It’s easy to forget how young the Silicon Valley companies that dominate so much of our lives really are. One need be only a freshman in high school to have been born in a time before Facebook existed. And a baby delivered on the day Google was incorporated would turn 20 only this September.
In just the single lifespan of a teenager, those two firms — along with many other competitors and allies — have generated riches and international clout to rival the nation’s grandest commercial enterprises. Ad sales made Google’s parent company the fifth-most-profitable in the U.S. last year, and Facebook’s ads drove it to $10 billion in profits as well, enough to rank 20th among the Fortune 500.
Vast as these companies are, it’s not the dollars involved that reveal how deeply embedded they have become in our lives. Some 1.4 billion people worldwide use Facebook daily. Google conducts as many as 40,000 searches per second.
In addition to greatly enriching the firms, this ubiquity has also created whole new digital economies and marketplaces for countless other companies. For the rest of us, it has provided constant and often extraordinarily helpful services and conveniences.
And it’s all been free of charge. In lieu of payment, the companies ask merely for us to provide a peek into our most private lives and telling habits. We provide real-time information about families, friends, our likes and dislikes, locations, travel, eating, drinking, reading and viewing habits — and much more.
In short, we consent to be not their customer, but their product. They sell to third parties an opportunity to sell us things, to tell us all kinds of stories — true or trivial or just made up — and to influence our behavior as consumers and citizens.
For many, it has seemed a healthy exchange. You keep me in touch with my friends, long-lost cousins and classmates, and I’ll let you have access to everything you want to know in order to sell my attention to your clients.
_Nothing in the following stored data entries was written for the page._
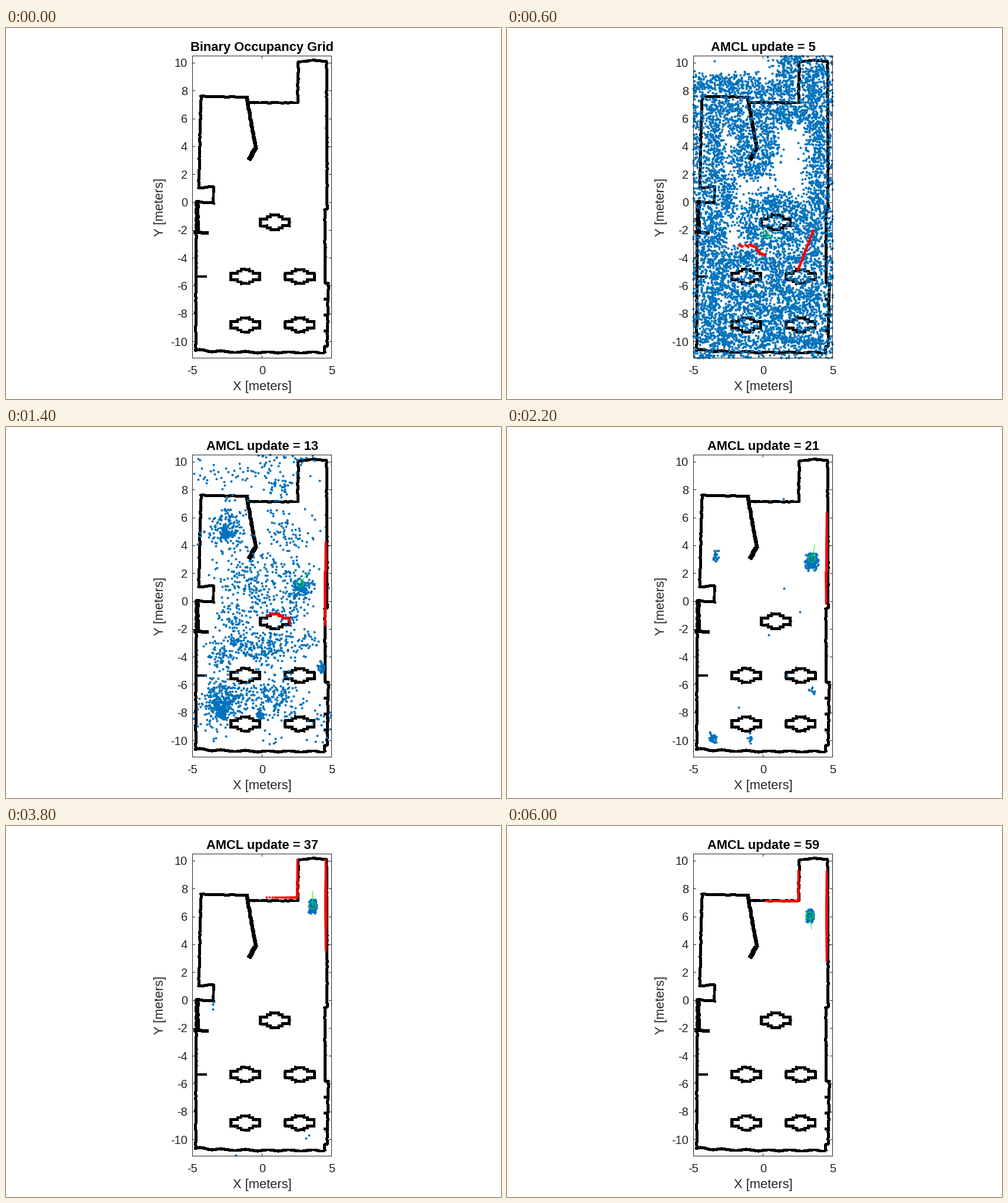
Animation, 840 px wide and 630 px high, one loop 6.1 s. Source, as a matplotlib script:

```python
import numpy as np
import matplotlib.pyplot as plt
from matplotlib.animation import FuncAnimation

W, H, DPI = 840, 630, 100
PX = 72 / DPI                      # points per pixel
FRAMES, STEP_MS = 61, 100
LEFT, RIGHT, TOP, BOTTOM = 316, 552, 47, 560
SCALE, X0, Y0 = 23.65, 434.5, 296  # pixels per metre, origin
BLUE, RED, GREEN, GREY = "#0072BD", "#FF0000", "#00FF00", "#262626"
LIDAR = 82                         # sensor range in pixels

plt.rcParams["font.family"] = "Liberation Sans"
fig = plt.figure(figsize=(W / DPI, H / DPI), dpi=DPI, facecolor="white")
ax = fig.add_axes([0, 0, 1, 1])
ax.set_xlim(0, W)
ax.set_ylim(H, 0)
ax.axis("off")
rng = np.random.default_rng(4)


# ---------- occupancy map ----------
wall_points = []


def rough(points, width=4, jitter=0.5, step=4):
    """Draw a wall as a slightly ragged polyline."""
    pts = np.array(points, float)
    out = [pts[0]]
    for a, b in zip(pts[:-1], pts[1:]):
        d = b - a
        length = np.hypot(*d)
        n = max(1, int(length / step))
        normal = np.array([-d[1], d[0]]) / length
        for k in range(1, n + 1):
            shift = rng.choice([-jitter, 0, 0, jitter]) if k < n else 0
            out.append(a + d * k / n + normal * shift)
    wall_points.extend(out)
    xs, ys = np.array(out).T
    ax.plot(xs, ys, color="black", lw=width * PX, antialiased=False,
            solid_joinstyle="miter", solid_capstyle="projecting", zorder=1)


def staircase(steps):
    """Closed outline, symmetric both ways, stepping through the corners."""
    quarter = []
    for (w, h), (w2, _) in zip(steps, steps[1:] + [(0, 0)]):
        quarter += [(w, h), (w2, h)]
    q = np.array(quarter[:-1], float)
    parts = [q, q[::-1] * (-1, 1), q * (-1, -1), q[::-1] * (1, -1), q[:1]]
    return np.concatenate(parts)


DESK = staircase([(24.5, 5.5), (13, 9), (7, 12)])
ISLAND = DESK * (1, 1.08) + (456, 330)

# left side, wavy bottom, right side, alcove
rough([(409, 118), (331, 116), (327, 271), (352, 270), (352, 297), (323, 295),
       (322, 547)])
rough([(326, 296), (327, 345)], 3)
wave_x = np.arange(322, 542, 7)
wave_y = 551 - 4 * np.exp((322 - wave_x) / 45) + 1.2 * np.sin(wave_x / 6)
rough(np.stack([wave_x, wave_y.round()], 1))
rough([(541, 550), (541, 541), (545, 540), (547, 434), (542, 433), (541, 309),
       (545, 307), (544, 57), (520, 55), (496, 58), (495, 127), (409, 127)])
rough([(409, 119), (411, 133), (424, 203)], 5.4)
rough([(421, 208), (414, 221)], 7)
rough([(321, 347), (341, 348)], 5)
rough([(324, 422), (339, 422)])
for stub_y in (460, 487, 514):
    rough([(541, stub_y), (544, stub_y)], 5)
rough(ISLAND)
for cx in (406, 498.5):
    for cy in (422, 504):
        rough(DESK + (cx, cy))


# ---------- axes frame and labels ----------
def rule(x, y):
    ax.plot(np.add(x, 0.5), np.add(y, 0.5), color=GREY, lw=PX, zorder=6,
            solid_capstyle="projecting", snap=False)


def label(x, y, text, size, ha="center", color=GREY, **kw):
    return ax.text(x, y, text, fontsize=size * PX, ha=ha, va="baseline",
                   color=color, **kw)


rule([LEFT, RIGHT, RIGHT, LEFT, LEFT], [TOP, TOP, BOTTOM, BOTTOM, TOP])
for v in range(-10, 11, 2):
    y = Y0 - v * SCALE
    for x in (LEFT, RIGHT - 4):
        rule([x, x + 4], [int(y)] * 2)
    label(308, y + 7, str(v), 20, "right")
for v in (-5, 0, 5):
    x = X0 + v * SCALE
    for y in (TOP, BOTTOM - 4):
        rule([int(x)] * 2, [y, y + 4])
    label(x, 588, str(v), 20)
label(434.5, 614.5, "X [meters]", 21.9)
label(267.5, 304, "Y [meters]", 21.9, rotation=90, rotation_mode="anchor")
title = label(434.7, 39.3, "", 21.9, color="black", weight="bold")


# ---------- robot path and lidar ----------
# frame, x, y, heading in degrees
PATH = np.array([(1, 438, 295, 0), (6, 468, 291, -3), (10, 491, 286, 46),
                 (22, 517, 224, 77), (42, 521, 120, 92), (52, 514, 118, 229),
                 (60, 514, 152, 277)], float)


def true_pose(i):
    x, y, a = (np.interp(i, PATH[:, 0], PATH[:, k]) for k in (1, 2, 3))
    return np.array([x, y]), a


def turn(v, deg):
    c, s = np.cos(np.radians(deg)), np.sin(np.radians(deg))
    return v @ np.array([[c, -s], [s, c]])


def guess(i):
    """Estimated position and heading error; wrong until the filter settles."""
    pos, _ = true_pose(i)
    if i >= 14:
        return pos + (0, np.interp(i, [22, 38, 42], [0, -6, 0])), 0
    ref, spot, err = (6, (438, 350), -21) if i < 8 else (10, (453, 433), 99.7)
    return np.array(spot) + turn(pos - true_pose(ref)[0], err), err


room = [(541, 433), (542, 56), (494, 56), (494, 126.5), (409, 126.5)]
P = np.array(room[:-1] + list(ISLAND[:-1]))
Q = np.array(room[1:] + list(ISLAND[1:])) - P


def scan(pos):
    """Wall hits around pos, relative to it."""
    a = np.radians(np.arange(0, 360, 0.7))
    d = np.stack([np.cos(a), np.sin(a)], 1)
    r = P - pos
    cross = d[:, :1] * Q[:, 1] - d[:, 1:] * Q[:, 0]
    cross = np.where(np.abs(cross) < 1e-9, 1e-9, cross)
    t = (r[:, 0] * Q[:, 1] - r[:, 1] * Q[:, 0]) / cross
    u = (r[:, 0] * d[:, 1:] - r[:, 1] * d[:, :1]) / cross
    dist = np.where((t > 0) & (u >= 0) & (u <= 1), t, np.inf).min(1)
    hit = dist < LIDAR
    return d[hit] * dist[hit, None]


# ---------- particles ----------
CELL = 3
gx, gy = np.meshgrid(np.arange(LEFT, RIGHT + CELL, CELL),
                     np.arange(TOP, BOTTOM + CELL, CELL))
clearance = np.full(gx.shape, np.inf)   # distance to the nearest wall
for px, py in wall_points:
    clearance = np.minimum(clearance, np.hypot(gx - px, gy - py))


def sample(n, weight):
    """Random points whose density follows weight(x, y, clearance)."""
    p = rng.uniform((LEFT, TOP), (RIGHT, BOTTOM), (12 * n, 2))
    col, row = ((p - (LEFT, TOP)) / CELL).round().astype(int).T
    keep = rng.random(len(p)) < weight(*p.T, clearance[row, col])
    return p[keep][:n]


def inside(x, y, d):
    hall = (x > 330) & (x < 542) & (y > 122) & (y < 547)
    return hall | ((x > 497) & (x < 541) & (y > 58) & (y < 125))


def near_walls(x, y, d):
    return np.exp(-((d - 20) / 16) ** 2)


def mid_room(x, y, d):
    return np.exp(-((d - 38) / 15) ** 2) * np.where(y > 340, 1, 0.4)


def clumps(parents, mean, blur):
    """Resampled offspring: each parent leaves a random number of copies."""
    sizes = rng.exponential(mean, len(parents)).astype(int) + 1
    pts = np.repeat(parents, sizes, axis=0)
    return pts + rng.normal(0, blur, pts.shape)


class Cloud:
    """Particles that drift along their own heading and thin out by rank."""

    def __init__(self, pts, ref, times, share):
        self.pts, self.ref, self.times, self.share = pts, ref, times, share
        self.rank = rng.random(len(pts))
        a = rng.random(len(pts)) * 2 * np.pi
        self.vel = 3.5 * np.stack([np.cos(a), np.sin(a)], 1)

    def at(self, i):
        keep = self.rank < np.interp(i, self.times, self.share)
        return self.pts[keep] + self.vel[keep] * (i - self.ref)


hot = np.repeat([(460, 455), (497, 295), (375, 460), (375, 160)], 10, axis=0)
parents = np.concatenate([sample(190, mid_room),
                          hot + rng.normal(0, 13, hot.shape)])
CLOUDS = [Cloud(sample(9000, inside), 1, [1, 6], [1, 0]),
          Cloud(sample(7500, near_walls), 6, [2, 6, 10], [0, 1, 0]),
          Cloud(clumps(parents, 24, 7), 10, [6, 10, 13, 20], [0, 1, 0.4, 0])]

# rival clusters at frame 22 that travel opposite to the robot: x, y, count
RIVALS = [(353, 220, 20), (517, 448, 9), (349, 527, 36), (414, 528, 10)]
rivals = [np.clip(rng.normal(0, 1, (4 * n, 2)), -2, 2) * (3, 5) + (x, y)
          for x, y, n in RIVALS]
rivals.append(sample(28, inside))
MAIN = np.clip(rng.normal(0, 1, (260, 2)), -2.3, 2.3)
HOME = true_pose(22)[0]


def particles(i):
    parts = [c.at(i) for c in CLOUDS]
    pos, _ = true_pose(i)
    share = np.interp(i, [11, 14, 22, 36, 43], [0, 1, 0.25, 0.06, 0])
    for pts in rivals:
        rank = (np.arange(len(pts)) + 0.5) / len(pts)
        parts.append(pts[rank < share] - (pos - HOME))
    if i > 11:
        n = int(len(MAIN) * min(1, (i - 11) / 7))
        sx = 2.5 + 7 * np.exp((12 - i) / 8)
        loose = 8 * np.exp((12 - i) / 14)
        wobble = np.random.default_rng(i).normal(0, 0.15, (n, 2))
        centre = np.array([pos[0], guess(i)[0][1] + loose])
        parts.append(centre + (MAIN[:n] + wobble) * (sx, 4.5 + loose / 2))
    p = np.concatenate(parts)
    x, y = p.T
    return p[(x >= LEFT) & (x <= RIGHT) & (y >= TOP) & (y <= BOTTOM)]


# ---------- animation ----------
def dots(color, z):
    return ax.plot([], [], "o", color=color, ms=4 * PX, mew=0, zorder=z)[0]


swarm, beams = dots(BLUE, 2), dots(RED, 3)
ring, nose = (ax.plot([], [], color=GREEN, lw=PX, zorder=4)[0]
              for _ in range(2))
angle = np.linspace(0, 2 * np.pi, 40)
circle = 6 * np.stack([np.cos(angle), np.sin(angle)])
moving = [swarm, beams, ring, nose]


def draw(i):
    for art in moving:
        art.set_visible(i > 0)
    if i == 0:
        title.set_text("Binary Occupancy Grid")
        return moving + [title]
    title.set_text(f"AMCL update = {i - 1}")
    pos, heading = true_pose(i)
    spot, err = guess(i)
    swarm.set_data(*particles(i).T)
    beams.set_data(*(spot + turn(scan(pos), err)).T)
    ring.set_data(circle[0] + spot[0], circle[1] + spot[1])
    a = np.radians(heading + err)
    nose.set_data([spot[0], spot[0] + SCALE * np.cos(a)],
                  [spot[1], spot[1] - SCALE * np.sin(a)])
    return moving + [title]


anim = FuncAnimation(fig, draw, frames=FRAMES, init_func=lambda: draw(0),
                     interval=STEP_MS, repeat=True, repeat_delay=0)
plt.show()
```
But the tides are turning. Many have been outraged by revelations that Russians and other have exploited Facebook’s close knowledge of we, the users, to further inflame our public discourse, and how third-parties unscrupulously used users’ personal data without their consent.
In its wake, more of us are second-guessing our relationship with Facebook, and with the countless other firms that trade access to our private lives for their otherwise free services.
Most Americans aren’t ready to cut ties to their social media sources. But the companies would be foolish to ignore this moment of recalibration. The companies, and the users and everyone involved, should commit to auditing these relationships, if they are to remain healthy.
What should happen next?
We need a three-part compact between the Internet titans, users and government:
1. Companies are going to want to use our information — from search histories to friends lists to social media likes and dislikes — to better target the ads they sell to third parties. Fair enough. But they should make it easier for users to opt out and limit what information can be used.
They must enable users to block any firm from providing that information in a way that identifies the user to a third party. When exceptions are required by law, the users should be informed and the companies should insist on a subpoena or warrant.
2. Users should audit privacy settings on each app they use, and take the critical step of reconsidering which apps they sign into through Twitter, Google or Facebook. How well do you really trust the company behind the latest app you installed on your phone?
3. Congress and other governments must demand accountability from Facebook and others and insist on strong firewalls between the identities of the people whose data they use to sell adds and the firms who purchase them.
Editorial by The Dallas Morning News